Have you ever said those words?
About three weeks after Emma was diagnosed, we were pent up in the hospital and I was going a little crazy, I admit. Emma had lost all ability to walk/sit/stand. She was like a very large infant. She couldn't use the bathroom herself, and this was a HUGE source of frustration for her. Because of this, it was a huge source of frustration for us as her parents.
We were in a bit of a unique situation, and because of that no one was telling us what was going on. Typically when a new family arrives at St. Jude, they are given a run-down of how things go. They are shown to their clinics, told how to "check in" at each appointment location, and educated (to some extent) on what to expect in the coming weeks. With us, though, we were brought in under dire circumstances and put in the ICU. Everyone's biggest concern was keeping her alive, and we were always given wonderful information regarding this aspect. However, when she was moved from the ICU to the regular inpatient floor, the focus changed. Now the main focus was not keeping Emma alive, but getting her cancer into remission (which is the typical goal of everyone at St. Jude). But we weren't new patients anymore, we had been there for nearly 3 weeks. Everyone on the regular inpatient floor assumed we had already had the run-down--except we hadn't. I had no answers, and I was mad about it.
People would call, or text, and I would put on a happy face. Inside I was boiling. I was angry at the doctors for not letting us get out of the hospital. I was angry at God for putting us in this situation in the first place. And truthfully, I was angry at everyone I knew because they were going on with their lives.
Micheal was not angry. I would ask him why, and he would shrug and tell me (in his beautifully patient way) "I've been through hard things before." He was my rock, truly.
Five weeks into the diagnosis, Emma was finally released from the hospital and we went to "live" at the Ronald McDonald House. My agner continued for several weeks (maybe months?).
So what's the point of this long-winded story? How did I overcome it? I WANTED to get over it. Even at my own expense. That didn't mean my problems got "fixed". Emma still had cancer. My life was still in upheaval. But I didn't want to be angry, so I worked on it. I forced myself to think about good things. Emma's smile. Micheal's support. Ashlyn's sweet baby gurggles. A hospital that was saving my daughter's life, and providing for us in the mean-time. A support group.
If you are not (or have never faced being) angry, I want you to know that someday that will come. We all have battles to fight. Your "good" things will be different than mine, but trust me, they're there somewhere. Look for them, and focus on them. Don't have any good things?

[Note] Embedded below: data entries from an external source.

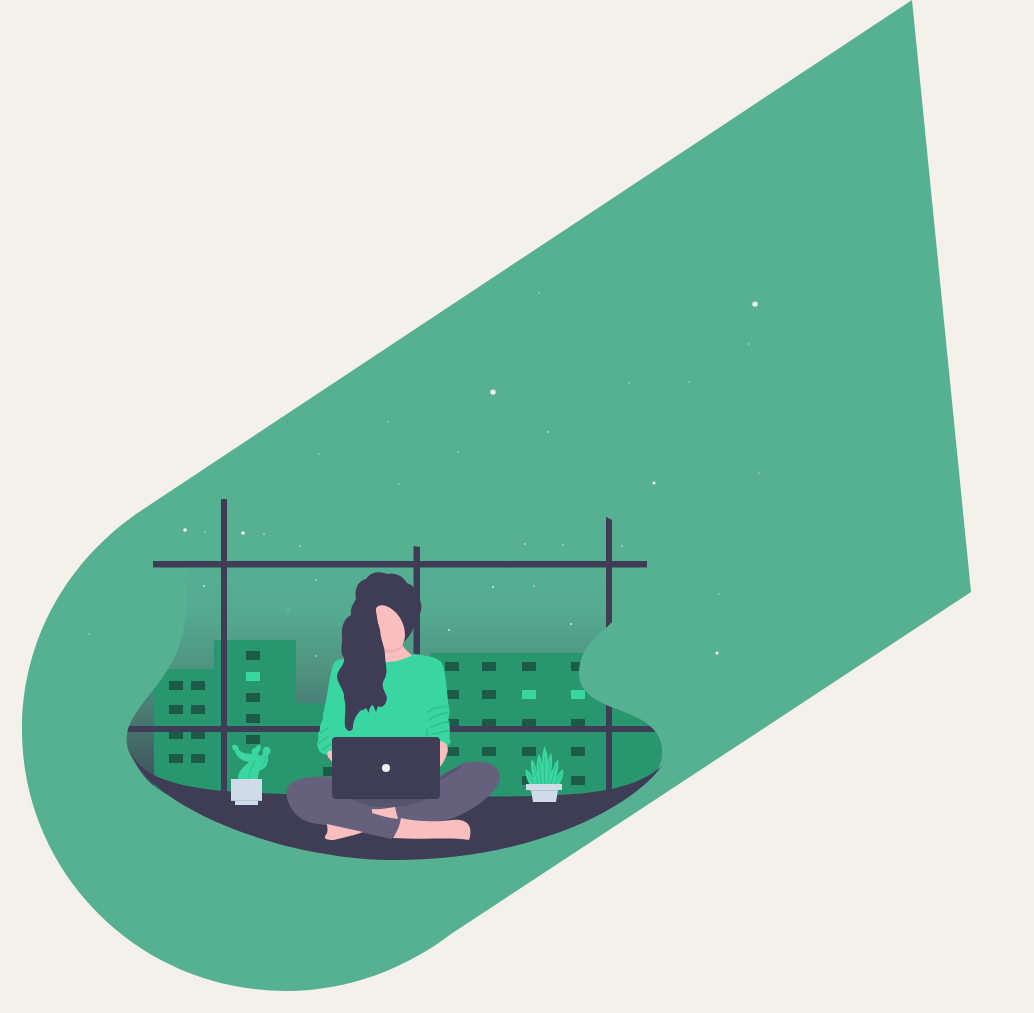
<!DOCTYPE html>
<html lang="en">
<head>
<meta charset="utf-8">
<title>Working by the window at night</title>
<style>
:root {
  --paper: #f4f1ea;
  --green: #56b193;
  --building: #28966f;
  --window: #1b5b47;
  --mint: #3ad6a1;
  --mint-shade: #32bd8e;
  --ink: #3f3d56;
  --trousers: #65617d;
  --trousers-shade: #575470;
  --skin: #fbbebe;
  --skin-shade: #f2b0b2;
  --pot: #d0dbe8;
  --pot-shade: #b4c4d2;
  --star: #f6f8f5;
}
html, body { margin: 0; height: 100%; overflow: hidden; background: var(--paper); }
.illustration { display: block; width: 1034px; height: 1013px; }
.backdrop { fill: var(--green); }
.building { fill: var(--building); }
.window { fill: var(--window); }
.lit { fill: var(--mint); }
.ink { fill: var(--ink); }
.stars { fill: var(--star); }
.skin { fill: var(--skin); }
.skin-shade { fill: var(--skin-shade); }
.sweater { fill: var(--mint); }
.folds { fill: none; stroke: var(--mint-shade); stroke-width: 1.5; stroke-linecap: round; }
.trousers { fill: var(--trousers); }
.trousers-shade { fill: var(--trousers-shade); }
.pot { fill: var(--pot); }
.pot-shade { fill: var(--pot-shade); }
.leaf-lines { fill: none; stroke: var(--mint-shade); stroke-width: 1; }
</style>
</head>
<body>
<svg class="illustration" viewBox="0 0 1034 1013" role="img" aria-label="Woman with a laptop sitting cross-legged by a large window above the city">
  <defs>
    <linearGradient id="dusk" gradientUnits="userSpaceOnUse" x1="0" y1="550" x2="0" y2="790">
      <stop offset="0" stop-color="#56b193"/>
      <stop offset=".25" stop-color="#55ab90"/>
      <stop offset=".5" stop-color="#4f937f"/>
      <stop offset="1" stop-color="#3f4f5b"/>
    </linearGradient>
    <clipPath id="view">
      <path d="M186 480H612V622C598 635 579 648 579 673C579 711 640 706 657 734C664 746 664 760 655 773C640 795 610 800 560 806H200C160 796 145 782 134 761C122 744 126 728 136 713C155 684 186 663 186 600Z"/>
    </clipPath>
    <rect id="pane" class="window" width="14" height="9"/>
    <g id="pane-row">
      <use href="#pane" x="445"/>
      <use href="#pane" x="482"/>
      <use href="#pane" x="522"/>
      <use href="#pane" x="571"/>
    </g>
    <g id="pane-pair">
      <use href="#pane" x="169"/>
      <use href="#pane" x="191"/>
    </g>
  </defs>

  <path class="backdrop" d="M912 0L971 592L451 934C408 967 350 991 286 991C140 991 22 874 22 730C22 640 67 560 142 510Z"/>

  <g class="stars">
    <circle cx="755" cy="304" r="2.6"/>
    <circle cx="493" cy="392" r="2.6"/>
    <circle cx="654" cy="483" r="1.5"/>
    <circle cx="717" cy="653" r="1.5"/>
    <circle cx="185" cy="530" r="1.8"/>
    <circle cx="243" cy="533" r="1.8"/>
    <g opacity=".6">
      <circle cx="539" cy="293" r=".8"/>
      <circle cx="749" cy="344" r=".8"/>
      <circle cx="629" cy="383" r=".8"/>
      <circle cx="689" cy="382" r=".8"/>
      <circle cx="548" cy="432" r=".9"/>
      <circle cx="388" cy="422" r=".8"/>
      <circle cx="319" cy="454" r=".8"/>
      <circle cx="458" cy="452" r=".8"/>
      <circle cx="399" cy="484" r=".8"/>
      <circle cx="759" cy="473" r=".8"/>
      <circle cx="719" cy="594" r=".8"/>
      <circle cx="89" cy="634" r=".8"/>
    </g>
  </g>

  <g id="city" clip-path="url(#view)">
    <rect x="120" y="560" width="550" height="245" fill="url(#dusk)"/>
    <path class="building" d="M154 669H214V640H296V703H430V653H670V810H154Z"/>
    <use href="#pane-pair" y="681"/>
    <use href="#pane-pair" y="705"/>
    <use href="#pane-pair" y="730"/>
    <use href="#pane-pair" y="754"/>
    <use href="#pane" x="246" y="651"/>
    <rect class="lit" x="246" y="672" width="14" height="9"/>
    <use href="#pane" x="246" y="693"/>
    <use href="#pane" x="246" y="714"/>
    <use href="#pane" x="246" y="735"/>
    <use href="#pane" x="323" y="767"/>
    <use href="#pane-row" y="662"/>
    <use href="#pane-row" y="690"/>
    <use href="#pane-row" y="719"/>
    <use href="#pane-row" y="747"/>
    <use href="#pane-row" y="776"/>
    <rect class="lit" x="522" y="690" width="14" height="9"/>
    <rect class="lit" x="571" y="690" width="14" height="9"/>
  </g>

  <g class="stars" opacity=".9">
    <circle cx="205" cy="532" r=".7"/>
    <circle cx="264" cy="534" r=".7"/>
    <circle cx="300" cy="546" r=".8"/>
    <circle cx="525" cy="544" r=".8"/>
    <circle cx="563" cy="545" r=".8"/>
    <circle cx="622" cy="546" r=".8"/>
    <circle cx="204" cy="586" r=".9"/>
    <circle cx="316" cy="580" r=".7"/>
    <circle cx="493" cy="587" r=".9"/>
    <circle cx="534" cy="586" r=".7"/>
    <circle cx="288" cy="610" r=".5"/>
    <circle cx="449" cy="630" r=".9"/>
    <circle cx="571" cy="624" r=".9"/>
    <circle cx="316" cy="656" r=".8"/>
  </g>

  <g id="window-frame" class="ink">
    <rect x="153" y="561" width="494" height="6.5"/>
    <path d="M221 499H227V795H221Z"/>
    <path d="M413.500 546L420 547V665H413.500Z"/>
    <path d="M606 517L612 520V622L606 628Z"/>
    <g clip-path="url(#view)">
      <rect x="120" y="726" width="550" height="6"/>
      <rect x="606" y="700" width="6" height="96"/>
    </g>
  </g>

  <path id="floor" class="ink" d="M132 754C143 779 185 789 240 792C330 797 500 798 560 795C600 793 638 787 662 766C625 815 520 860 397 860C270 860 145 800 132 754Z"/>

  <g id="cactus">
    <path class="sweater" d="M238 780C237 772 244 766 249 762C242 761 236 757 235 751C232 749 231 746 233 745C236 744 239 746 239 750C242 753 247 754 252 754C251 750 252 748 255 748C257 746 258 744 260 745C262 748 260 751 258 753C259 757 261 756 263 754C262 749 264 746 268 747C272 749 271 754 268 755C269 763 266 769 260 770C258 773 258 777 258 780Z"/>
    <path class="leaf-lines" d="M249 778C248 772 253 766 255 760M260 767C264 764 266 760 266 756"/>
    <rect class="pot" x="231" y="779" width="31" height="21"/>
    <rect class="pot" x="235" y="799" width="23" height="6"/>
    <path class="pot-shade" d="M231 800H262V801H231Z"/>
  </g>

  <g id="succulent">
    <path class="sweater" d="M530 785C526 779 525 773 526 769C529 771 531 774 533 778C531 770 530 763 532 759C535 763 536 768 537 773C536 765 537 758 539 754C541 757 541 761 542 764C542 756 543 750 544.500 746C547 751 548 757 548 764C548 760 549 756 551 753C553 759 552 766 551 773C553 768 555 763 558 759C559 766 558 772 556 778C558 774 560 771 563 769C564 775 562 780 559 785Z"/>
    <path class="leaf-lines" d="M538 784L533 764M544.500 784V756M551 784L556 765M541 784L539 762M548 784L550 760M534 784L528 774M555 784L561 774"/>
    <path class="pot" d="M526 784H562V790H558L556 802H533L531 790H526Z"/>
    <path class="pot-shade" d="M530 790H558V791H530Z"/>
  </g>

  <g id="woman">
    <path class="trousers" d="M340 778C322 775 300 776 290 784C283 791 287 807 299 817C307 824 321 824 333 826L391 839C398 832 402 825 403 820C425 823 445 822 456 817C477 808 497 792 500 779C501 765 485 758 463 763L438 777L400 796Z"/>
    <path class="trousers-shade" d="M348 797H430C423 803 405 807 390 807C373 808 357 804 348 797Z"/>
    <path class="trousers-shade" d="M440 778C448 772 455 767 463 765L460 768C453 772 448 777 440 780Z"/>
    <path class="skin" d="M372 809C379 810 387 808 395 807L398 819C388 818 380 815 372 813Z"/>
    <path class="skin" d="M327 824L363 832C352 836 341 838 334 840C327 840 324 839 325 836C329 832 327 828 327 824Z"/>
    <path class="skin" d="M401 818C417 822 437 822 452 820C461 819 468 821 470 828C471 833 470 838 469 840C451 837 425 840 393 838C397 832 400 825 401 818Z"/>

    <path class="ink" d="M366 579C371 571 381 571 387 574C395 572 403 576 407 583C413 585 417 590 418 596C423 604 422 612 418 617C415 625 412 634 405 641L380 652L348 640C341 630 343 620 351 615C350 607 354 603 356 599C354 589 358 581 366 579Z"/>
    <path class="skin" d="M376 611C375 606 381 604 386 606C397 610 405 622 405 635C405 640 403 643 402 645C405 649 409 653 413 656C410 667 391 667 380 663C384 652 380 636 376 611Z"/>
    <path class="skin-shade" d="M384 649C392 651 399 649 403 644L403 647C399 652 389 655 384 652Z"/>

    <path class="sweater" d="M342 659C356 660 369 662 383 662C394 663 406 659 414 654C426 655 439 658 442 663C446 671 447 694 449 708C451 714 447 717 449 722C451 730 448 737 451 742L440 754H329C322 756 318 751 317 744C320 738 316 735 320 730C319 723 324 722 323 714C328 695 329 674 334 663C336 660 339 659 342 659Z"/>
    <path class="skin" d="M440 741C448 742 449 749 447 754C445 760 442 765 438 769Z"/>
    <path class="skin" d="M332 751C328 750 326 753 328 757L333 763Z"/>
    <path class="folds" d="M428 712C433 707 440 708 447 706M429 720C435 714 442 715 448 712M431 727C437 725 443 721 449 722M433 734C439 734 444 730 449 731M427 730V736M320 733L328 728M319 743L329 736M322 750L331 744"/>

    <path class="ink" d="M355 606C365 599 377 602 376 611C373 616 379 623 380 630C381 641 385 647 385 655C385 664 389 672 384 680C380 687 386 692 387 698C386 705 382 709 378 706L376 712L373 705C370 706 369 709 369 713L366 708C364 709 363 711 361 710C355 716 353 722 353 728C351 733 346 731 345 726C344 717 347 707 344 698C345 690 337 684 337 676C338 668 345 666 344 658C339 651 343 644 342 637C341 626 344 619 351 615Z"/>

    <g id="laptop">
      <rect class="ink" x="332" y="737" width="108" height="62" rx="4"/>
      <circle cx="386" cy="768" r="4" fill="#f2f0f7"/>
    </g>
  </g>
</svg>
</body>
</html>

You do, you're just not looking close enough.
It will be hard, and it will not make your problems go away--but at least you will be in a better state of mind to deal with the problems. I wish you all well, and I hope that at least some of you will be less "angry" because of this.